In his keynote address the Minister of Tourism, Sala Fata Pinati signaled that the days of “day light robbery of our people” were over as Samoa moves to strengthen the Pacific alliance amongst the regional airlines and create a more independent South Pacific.
“It is certainly costly and very stupid for Samoans to fly to New Zealand over Tonga to catch Air New Zealand’s flight back to Tonga and vice versa for Tongans to fly to New Zealand in order to fly back over Tonga to attend a meeting in neighboring Samoa.”
“This is brutal and broad daylight robbery of our people by the big airlines that have lived off our sweat for so many years and to that extent we should never forgive ourselves for our stupidity. And it was a reason also for the slow growth for both our tourism industry.”
Sala highlighted very strongly that Samoa will never forget being at the mercy of multinational corporations before the launch of Samoa Airways and that moving forward they will have a more Pacific centric way of doing things.
“Joint ventures with multinationals airlines never works for small economies. The more experienced partners have many ways of stealing through artificial costs and fees. It is said that the Airline business is marginal, i.e. it makes small profits but when it dips the loss is quite big. It is an argument that perpetually makes a small country overly dependent on the mercy of multinational corporations. It is a challenge to our own entrepreneurs that if they can do it we can also if we observe the same rule for profitability.”

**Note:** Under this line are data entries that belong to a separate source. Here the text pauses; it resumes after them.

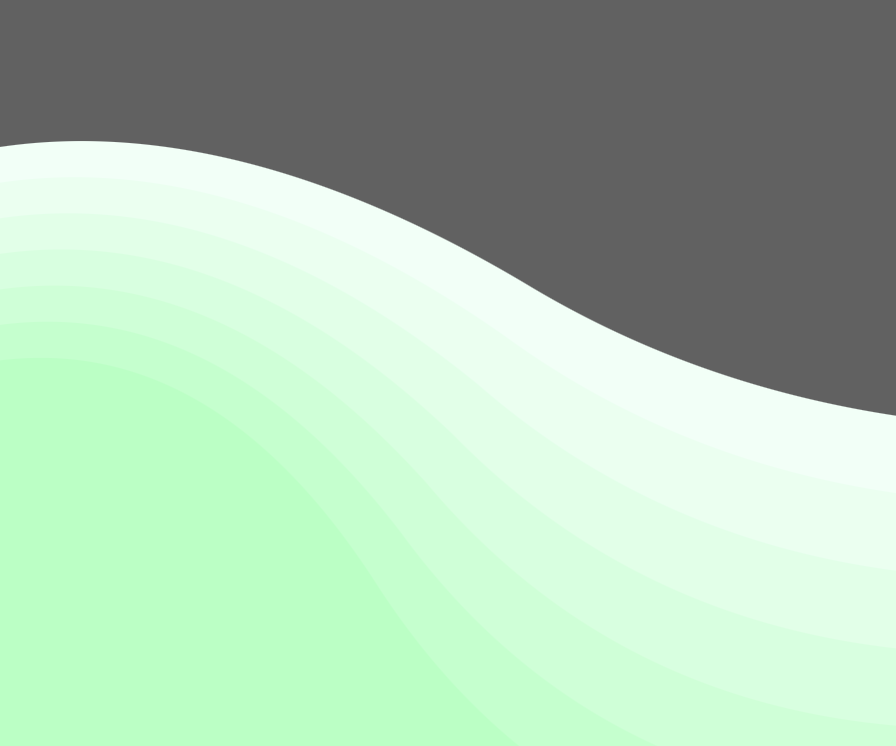
This background is drawn by a Shadertoy shader. Its source:

```glsl
// Layered pale green hills: seven nested S-shaped waves under a flat grey sky.

const int LAYERS = 7;
const vec3 SKY = vec3(0.38);
const vec3 PALE_MINT = vec3(0.95, 1.0, 0.97);
const vec3 FRESH_GREEN = vec3(0.733, 1.0, 0.772);

// Solves linear * t + quad * t * t = offset for the root nearest zero.
float curveParam(float offset, float linear, float quad) {
    float root = sqrt(max(linear * linear + 4.0 * quad * offset, 0.0));
    return 2.0 * offset / (linear + root);
}

// Height of a wave: a parabolic crest joined at the bend to a flattening slope.
// skew holds the quadratic x terms of the crest and of the slope.
float waveHeight(float x, vec2 crest, vec2 bend, vec2 skew, float run, float drop) {
    if (x < bend.x) {
        float t = curveParam(x - crest.x, bend.x - crest.x - skew.x, skew.x);
        return mix(crest.y, bend.y, t * t);
    }
    float t = min(curveParam(x - bend.x, run, skew.y), 1.0);
    return bend.y - drop * t * (2.0 - t);
}

// Blends the outermost wave (depth 0) into the innermost one (depth 1).
float layerHeight(float x, float depth) {
    vec2 crest = mix(vec2(0.0911, 0.8109), vec2(0.0456, 0.5203), depth);
    vec2 bend = mix(vec2(0.5924, 0.6156), vec2(0.4193, 0.2188), depth);
    vec2 skew = mix(vec2(0.0404, 0.0781), vec2(-0.0495, 0.1823), depth);
    float run = mix(0.5326, 0.4245, depth);
    float drop = mix(0.1906, 0.3969, depth);
    return waveHeight(x, crest, bend, skew, run, drop);
}

// Smooth coverage of the area below an edge, about one pixel wide.
float coverBelow(float distanceAbove) {
    float blur = max(fwidth(distanceAbove), 1e-5);
    return clamp(0.5 - distanceAbove / blur, 0.0, 1.0);
}

void mainImage(out vec4 fragColor, in vec2 fragCoord) {
    vec2 uv = fragCoord / iResolution.xy;
    vec3 color = SKY;

    // Paint from the outer wave inwards, deepening the green.
    for (int i = 0; i < LAYERS; i++) {
        float depth = float(i) / float(LAYERS - 1);
        vec3 layerColor = mix(PALE_MINT, FRESH_GREEN, pow(depth, 1.1));
        color = mix(color, layerColor, coverBelow(uv.y - layerHeight(uv.x, depth)));
    }

    fragColor = vec4(color, 1.0);
}
```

According to Sala, working together in the aviation industry is a win-win situation for both Tonga and Samoa especially since Samoa and Tonga are on the same flight path to New Zealand to the United States,
“Our people also travel a lot back and forth because of the great attachment to our customary commitments and family traditions. Therefore, flights to the United States and New Zealand and back are well sponsored by our own people which is reason enough for our two countries to closely cooperate in all areas of air travel and tourist.”
Echoing the same tone of renewed regionalism, the Deputy C.E.O. of Real Tonga Airlines, Fakatele Faletau, thanked the Minister of Tourism for his “brutally elegant speech” saying that Tonga too, will rethink the old ways of doing things and is looking forward to strengthening their alliance with Samoa for mutual gains.
“We are so honestly grateful that we can be the bridge that takes away the ‘stupidity’ as the most honorable Deputy Prime minister has alluded to. For two long we have been obliged.”
“So as our first arrival into Samoa we have been through many many talks with Seiuli and Samoa airways and we will continue to talk with them. We expect that we will be sharing both aircrafts very shortly. And I hope as we progress that relationship that we never fall back into our stupidity. That we forge ahead strongly as we ensure the potential that Samoa and Tonga can reach together as Polynesian brothers and sisters.”
During the formalities, Fiji Airways and Samoa Airways landed into Faleolo airport and parked themselves front in center of the welcoming party. It was not lost to those in attendance that the ideals of Pacific alliance were becoming a reality as one more Pacific airline joined the party.
“As we speak we see our Fijian friends arriving they came and dwarfed our airplane but how proud I am to see Samoa’s own 737 pulling up to support us as always.” Said Mr Faletau
Realtonga’s first regional flight into Samoa was previously scheduled to happen earlier this year but as Mr Faletau explained they had faced challenges such as rising costs, difficult regulations and recovering from a brutal cyclone in February.
“But as we Polynesians do and as we are, we are resilient and we are determined.” Mr Faletau said “We’re so proud today to land here in Apia, we’re so honored to be of service to the people of Samoa and to the people of Tonga.”